The Pakistani prime minister, Nawaz Sharif, has met John Kerry, US secretary of state, in Washington in advance of talks in the White House aimed at improving an uneasy relationship with the US administration.
Kerry said on Sunday the US relationship with Pakistan "could not be more important", underscoring the South Asian country's economic and security woes in the context of regional stability.
Kerry, who visited Islamabad in August, called Pakistan a "democracy that is working hard to get its economy moving and deal with insurgency and also important to the regional stability".
The State Department said the pair discussed counterterrorism cooperation, energy, trade and investment, and "the common interest in a secure and stable Afghanistan".
Sharif, who is due to meet President Barack Obama on Wednesday, did not speak during Sunday's brief session with reporters.
US officials have said the Obama administration is poised to release more than $1.6bn in military and economic aid to Pakistan.
Aid release expected
For a start, the State Department has asked Congress to resume more than $300m in blocked security assistance to Pakistan, officials said on Sunday.
"This is part of a long process of restarting security assistance cooperation after implementation was slowed during the bilateral challenges of 2011 and 2012," Marie Harf, deputy State Department spokeswoman, said.
"Both sides agreed on the importance of our continued counterterrorism cooperation, and that extremism is countered in part by opportunities arising from greater economic stability," the State Department said.
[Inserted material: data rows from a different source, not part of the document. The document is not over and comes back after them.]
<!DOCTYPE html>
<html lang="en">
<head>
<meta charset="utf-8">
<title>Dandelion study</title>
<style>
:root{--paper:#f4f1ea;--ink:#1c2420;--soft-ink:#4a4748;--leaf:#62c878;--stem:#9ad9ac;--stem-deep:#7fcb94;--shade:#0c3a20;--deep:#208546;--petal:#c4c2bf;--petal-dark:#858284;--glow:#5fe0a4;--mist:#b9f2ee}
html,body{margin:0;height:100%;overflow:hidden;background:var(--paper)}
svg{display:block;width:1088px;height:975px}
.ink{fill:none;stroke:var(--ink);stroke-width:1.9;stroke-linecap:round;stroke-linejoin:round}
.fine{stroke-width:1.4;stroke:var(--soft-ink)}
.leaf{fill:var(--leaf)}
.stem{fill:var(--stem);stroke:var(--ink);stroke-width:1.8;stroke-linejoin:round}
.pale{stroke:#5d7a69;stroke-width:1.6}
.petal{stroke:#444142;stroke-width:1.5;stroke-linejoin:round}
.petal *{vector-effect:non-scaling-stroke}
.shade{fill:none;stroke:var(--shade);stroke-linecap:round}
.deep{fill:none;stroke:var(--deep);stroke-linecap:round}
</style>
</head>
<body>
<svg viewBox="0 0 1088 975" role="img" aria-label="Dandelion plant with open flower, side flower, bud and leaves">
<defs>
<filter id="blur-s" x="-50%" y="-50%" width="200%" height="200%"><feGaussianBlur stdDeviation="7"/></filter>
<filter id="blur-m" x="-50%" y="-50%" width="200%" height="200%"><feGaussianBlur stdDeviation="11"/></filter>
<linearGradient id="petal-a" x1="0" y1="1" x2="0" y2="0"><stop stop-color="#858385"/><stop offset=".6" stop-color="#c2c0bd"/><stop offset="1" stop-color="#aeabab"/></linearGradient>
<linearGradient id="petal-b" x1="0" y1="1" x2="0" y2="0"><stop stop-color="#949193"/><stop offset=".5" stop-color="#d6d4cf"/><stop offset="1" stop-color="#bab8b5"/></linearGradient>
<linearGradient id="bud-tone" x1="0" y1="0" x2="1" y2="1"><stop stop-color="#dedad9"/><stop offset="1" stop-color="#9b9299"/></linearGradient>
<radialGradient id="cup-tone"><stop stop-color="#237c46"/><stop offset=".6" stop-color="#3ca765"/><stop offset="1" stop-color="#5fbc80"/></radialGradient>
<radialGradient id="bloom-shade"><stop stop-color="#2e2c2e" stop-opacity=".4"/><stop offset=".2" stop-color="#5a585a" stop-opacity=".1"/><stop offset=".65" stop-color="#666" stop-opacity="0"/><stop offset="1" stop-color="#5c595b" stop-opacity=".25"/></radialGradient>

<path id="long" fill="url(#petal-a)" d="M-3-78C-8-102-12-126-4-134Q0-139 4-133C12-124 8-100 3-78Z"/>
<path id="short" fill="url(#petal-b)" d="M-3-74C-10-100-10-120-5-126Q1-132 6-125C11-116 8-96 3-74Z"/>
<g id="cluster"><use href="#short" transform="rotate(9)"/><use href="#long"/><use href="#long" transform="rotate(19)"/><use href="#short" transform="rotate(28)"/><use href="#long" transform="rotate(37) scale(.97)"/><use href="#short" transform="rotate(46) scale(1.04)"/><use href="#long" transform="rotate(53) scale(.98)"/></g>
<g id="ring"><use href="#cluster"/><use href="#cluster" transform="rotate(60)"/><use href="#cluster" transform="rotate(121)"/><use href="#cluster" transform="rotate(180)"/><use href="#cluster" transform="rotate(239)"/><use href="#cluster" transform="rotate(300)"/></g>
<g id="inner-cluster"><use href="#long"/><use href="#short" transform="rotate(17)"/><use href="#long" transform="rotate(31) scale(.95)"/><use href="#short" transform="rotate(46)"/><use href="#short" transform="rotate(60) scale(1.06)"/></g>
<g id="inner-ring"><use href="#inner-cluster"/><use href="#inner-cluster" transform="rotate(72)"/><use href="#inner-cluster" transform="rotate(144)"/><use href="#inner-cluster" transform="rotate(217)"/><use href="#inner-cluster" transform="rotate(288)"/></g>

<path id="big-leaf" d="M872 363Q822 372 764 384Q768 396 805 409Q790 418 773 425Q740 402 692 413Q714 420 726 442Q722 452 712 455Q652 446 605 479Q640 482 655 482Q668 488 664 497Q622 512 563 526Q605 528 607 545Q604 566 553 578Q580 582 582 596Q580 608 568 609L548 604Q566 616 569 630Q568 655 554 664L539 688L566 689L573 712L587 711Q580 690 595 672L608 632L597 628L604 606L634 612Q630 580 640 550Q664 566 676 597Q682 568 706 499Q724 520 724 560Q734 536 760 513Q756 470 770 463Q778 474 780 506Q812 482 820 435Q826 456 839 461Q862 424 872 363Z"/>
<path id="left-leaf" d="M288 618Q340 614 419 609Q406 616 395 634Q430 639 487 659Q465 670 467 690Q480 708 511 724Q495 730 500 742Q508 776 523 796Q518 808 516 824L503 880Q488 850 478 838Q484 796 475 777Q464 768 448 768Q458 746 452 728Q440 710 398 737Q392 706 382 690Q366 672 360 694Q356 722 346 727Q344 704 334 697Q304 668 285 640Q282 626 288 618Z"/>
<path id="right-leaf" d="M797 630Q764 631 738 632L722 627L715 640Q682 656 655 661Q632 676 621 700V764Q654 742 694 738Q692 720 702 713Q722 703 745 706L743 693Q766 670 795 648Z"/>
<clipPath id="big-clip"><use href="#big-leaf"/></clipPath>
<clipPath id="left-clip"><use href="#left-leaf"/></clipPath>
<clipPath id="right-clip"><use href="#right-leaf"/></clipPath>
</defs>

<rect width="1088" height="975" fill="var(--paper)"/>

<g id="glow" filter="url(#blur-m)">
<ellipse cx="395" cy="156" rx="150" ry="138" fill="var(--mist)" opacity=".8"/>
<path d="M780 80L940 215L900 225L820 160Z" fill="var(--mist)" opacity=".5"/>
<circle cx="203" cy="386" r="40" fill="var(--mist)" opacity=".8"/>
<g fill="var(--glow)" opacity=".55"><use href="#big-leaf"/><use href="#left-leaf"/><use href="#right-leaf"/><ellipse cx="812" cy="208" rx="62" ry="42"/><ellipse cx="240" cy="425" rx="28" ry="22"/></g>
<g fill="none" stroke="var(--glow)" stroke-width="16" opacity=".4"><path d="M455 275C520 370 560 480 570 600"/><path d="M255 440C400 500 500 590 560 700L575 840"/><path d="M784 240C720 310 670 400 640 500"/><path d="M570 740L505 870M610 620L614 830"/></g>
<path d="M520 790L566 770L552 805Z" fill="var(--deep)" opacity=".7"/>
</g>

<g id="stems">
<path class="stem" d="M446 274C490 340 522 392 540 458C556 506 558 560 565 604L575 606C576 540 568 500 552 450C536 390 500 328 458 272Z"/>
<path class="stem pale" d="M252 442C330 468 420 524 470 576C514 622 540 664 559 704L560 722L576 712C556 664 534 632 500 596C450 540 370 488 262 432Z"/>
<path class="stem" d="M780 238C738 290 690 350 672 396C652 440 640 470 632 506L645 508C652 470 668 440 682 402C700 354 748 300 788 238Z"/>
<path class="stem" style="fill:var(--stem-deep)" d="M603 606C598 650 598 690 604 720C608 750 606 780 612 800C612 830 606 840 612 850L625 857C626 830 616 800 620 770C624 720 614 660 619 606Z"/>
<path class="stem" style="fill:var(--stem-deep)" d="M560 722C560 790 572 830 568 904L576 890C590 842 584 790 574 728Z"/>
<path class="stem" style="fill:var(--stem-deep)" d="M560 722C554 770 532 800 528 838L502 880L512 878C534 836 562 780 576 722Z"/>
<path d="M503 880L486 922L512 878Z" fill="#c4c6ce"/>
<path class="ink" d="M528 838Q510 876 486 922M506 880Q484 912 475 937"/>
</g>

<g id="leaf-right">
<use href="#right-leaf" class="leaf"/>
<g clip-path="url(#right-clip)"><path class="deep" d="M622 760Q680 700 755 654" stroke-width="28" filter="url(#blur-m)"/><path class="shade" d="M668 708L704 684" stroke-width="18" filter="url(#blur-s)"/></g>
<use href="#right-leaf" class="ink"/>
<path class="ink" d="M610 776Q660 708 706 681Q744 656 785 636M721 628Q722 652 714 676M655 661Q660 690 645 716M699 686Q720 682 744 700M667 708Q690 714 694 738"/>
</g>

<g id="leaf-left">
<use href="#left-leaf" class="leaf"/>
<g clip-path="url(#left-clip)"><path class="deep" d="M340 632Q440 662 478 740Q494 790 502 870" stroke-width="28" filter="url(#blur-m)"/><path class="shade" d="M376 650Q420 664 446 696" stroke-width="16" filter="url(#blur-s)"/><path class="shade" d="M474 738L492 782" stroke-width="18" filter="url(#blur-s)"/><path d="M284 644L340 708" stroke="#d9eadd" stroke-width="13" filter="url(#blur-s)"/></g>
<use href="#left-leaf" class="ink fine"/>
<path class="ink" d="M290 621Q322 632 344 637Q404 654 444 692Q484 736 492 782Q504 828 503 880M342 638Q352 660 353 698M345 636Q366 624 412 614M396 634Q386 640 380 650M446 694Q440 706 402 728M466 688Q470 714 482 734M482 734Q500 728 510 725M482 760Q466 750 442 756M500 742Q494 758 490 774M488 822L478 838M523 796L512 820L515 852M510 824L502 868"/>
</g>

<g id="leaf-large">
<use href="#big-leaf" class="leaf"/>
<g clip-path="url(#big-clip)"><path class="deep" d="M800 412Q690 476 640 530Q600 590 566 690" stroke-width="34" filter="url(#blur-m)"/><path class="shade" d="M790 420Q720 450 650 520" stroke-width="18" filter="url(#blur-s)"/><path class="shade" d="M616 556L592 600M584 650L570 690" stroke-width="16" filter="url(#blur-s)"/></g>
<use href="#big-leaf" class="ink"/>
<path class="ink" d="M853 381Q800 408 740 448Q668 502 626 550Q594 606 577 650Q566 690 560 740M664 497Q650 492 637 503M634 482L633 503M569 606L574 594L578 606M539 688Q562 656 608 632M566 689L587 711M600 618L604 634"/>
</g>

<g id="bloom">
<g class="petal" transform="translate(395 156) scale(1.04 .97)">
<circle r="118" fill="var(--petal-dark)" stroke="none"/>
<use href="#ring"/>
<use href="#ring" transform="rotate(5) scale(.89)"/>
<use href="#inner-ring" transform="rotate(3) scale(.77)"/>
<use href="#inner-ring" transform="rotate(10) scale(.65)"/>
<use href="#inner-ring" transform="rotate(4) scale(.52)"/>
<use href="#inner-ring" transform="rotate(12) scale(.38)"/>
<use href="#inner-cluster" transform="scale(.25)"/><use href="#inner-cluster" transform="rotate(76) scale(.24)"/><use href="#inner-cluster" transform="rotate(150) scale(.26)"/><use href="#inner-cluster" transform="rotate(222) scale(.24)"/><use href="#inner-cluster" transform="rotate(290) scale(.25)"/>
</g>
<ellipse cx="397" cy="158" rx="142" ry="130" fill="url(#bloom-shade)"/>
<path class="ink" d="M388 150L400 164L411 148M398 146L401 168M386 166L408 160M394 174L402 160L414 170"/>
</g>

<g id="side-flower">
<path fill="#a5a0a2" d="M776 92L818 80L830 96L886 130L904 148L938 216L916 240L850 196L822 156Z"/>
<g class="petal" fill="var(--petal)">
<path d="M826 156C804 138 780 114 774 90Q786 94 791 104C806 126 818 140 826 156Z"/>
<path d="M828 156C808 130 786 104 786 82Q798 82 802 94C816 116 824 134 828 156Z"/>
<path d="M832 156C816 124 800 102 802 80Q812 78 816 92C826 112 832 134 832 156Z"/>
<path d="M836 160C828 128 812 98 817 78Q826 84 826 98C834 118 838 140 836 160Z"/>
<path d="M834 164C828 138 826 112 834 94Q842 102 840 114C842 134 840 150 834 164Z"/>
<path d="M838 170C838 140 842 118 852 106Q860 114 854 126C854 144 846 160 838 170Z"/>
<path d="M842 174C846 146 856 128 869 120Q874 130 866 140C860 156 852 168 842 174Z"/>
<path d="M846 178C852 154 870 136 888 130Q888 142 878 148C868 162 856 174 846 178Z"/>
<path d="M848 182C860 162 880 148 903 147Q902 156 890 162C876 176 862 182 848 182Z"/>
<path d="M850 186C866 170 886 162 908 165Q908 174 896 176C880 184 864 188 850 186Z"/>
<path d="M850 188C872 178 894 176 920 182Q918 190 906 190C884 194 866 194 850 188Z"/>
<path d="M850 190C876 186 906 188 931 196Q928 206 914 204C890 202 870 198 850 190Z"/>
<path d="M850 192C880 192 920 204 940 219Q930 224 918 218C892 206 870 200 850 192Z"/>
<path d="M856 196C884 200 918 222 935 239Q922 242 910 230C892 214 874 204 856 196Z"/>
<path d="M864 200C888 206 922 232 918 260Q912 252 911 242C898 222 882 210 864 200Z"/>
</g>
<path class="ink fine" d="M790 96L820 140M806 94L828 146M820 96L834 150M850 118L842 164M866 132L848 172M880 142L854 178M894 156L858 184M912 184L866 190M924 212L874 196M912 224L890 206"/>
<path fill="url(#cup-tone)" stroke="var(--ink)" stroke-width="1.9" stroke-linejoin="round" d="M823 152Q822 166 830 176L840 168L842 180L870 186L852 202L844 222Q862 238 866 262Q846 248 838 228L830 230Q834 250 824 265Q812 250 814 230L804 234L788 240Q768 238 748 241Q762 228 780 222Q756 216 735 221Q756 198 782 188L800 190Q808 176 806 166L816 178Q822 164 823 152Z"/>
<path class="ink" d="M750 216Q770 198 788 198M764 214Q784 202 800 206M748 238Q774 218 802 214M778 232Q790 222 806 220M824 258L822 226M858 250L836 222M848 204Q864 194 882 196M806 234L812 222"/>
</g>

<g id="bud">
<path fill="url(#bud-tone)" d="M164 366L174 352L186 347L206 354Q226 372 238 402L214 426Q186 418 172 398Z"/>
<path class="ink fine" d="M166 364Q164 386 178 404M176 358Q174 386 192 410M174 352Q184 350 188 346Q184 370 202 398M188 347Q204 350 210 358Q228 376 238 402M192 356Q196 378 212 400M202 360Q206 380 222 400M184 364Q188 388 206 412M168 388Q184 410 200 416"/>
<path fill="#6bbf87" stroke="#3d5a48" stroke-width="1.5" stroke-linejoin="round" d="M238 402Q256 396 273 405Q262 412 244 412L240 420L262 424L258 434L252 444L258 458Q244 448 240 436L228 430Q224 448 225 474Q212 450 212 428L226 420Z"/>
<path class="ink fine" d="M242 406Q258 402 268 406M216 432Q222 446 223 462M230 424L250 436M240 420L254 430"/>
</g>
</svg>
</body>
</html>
Sharif was elected in May, and the US has praised his efforts to reduce tensions in South Asia.
Relations with the US have also improved since they plunged to one of their lowest points in 2011 after US commandos killed Osama bin Laden, al-Qaeda's leader, in a raid in Pakistan and a US air raid left 24 Pakistani soldiers dead.
US security assistance was interrupted during that period, although $857m in civilian assistance continued to flow, Harf said.
"As part of our annual funding process, throughout the course of this past summer the State Department notified Congress of how it planned to programme funds from several different accounts for various programmes in Pakistan," she said.
The US needs Pakistan's cooperation as it prepares to withdraw thousands of pieces of heavy equipment from Afghanistan before NATO combat operations end in late 2014.
It is also looking to Pakistan to try to help with reconciliation efforts between the Taliban and Afghan leaders.
"Funding was notified to Congress following a rigorous planning process over multiple months, to ensure it was in line with both US and Pakistani interests, and would deliver important results for both countries," the State Department's Harf said.
She said US security assistance would build the capabilities of Pakistan's security forces, "which is critical to countering violence in the western border regions.
"And US civilian assistance to Pakistan has delivered real results on the issues most important to Prime Minister Sharif and all Pakistanis: energy, education and economic growth".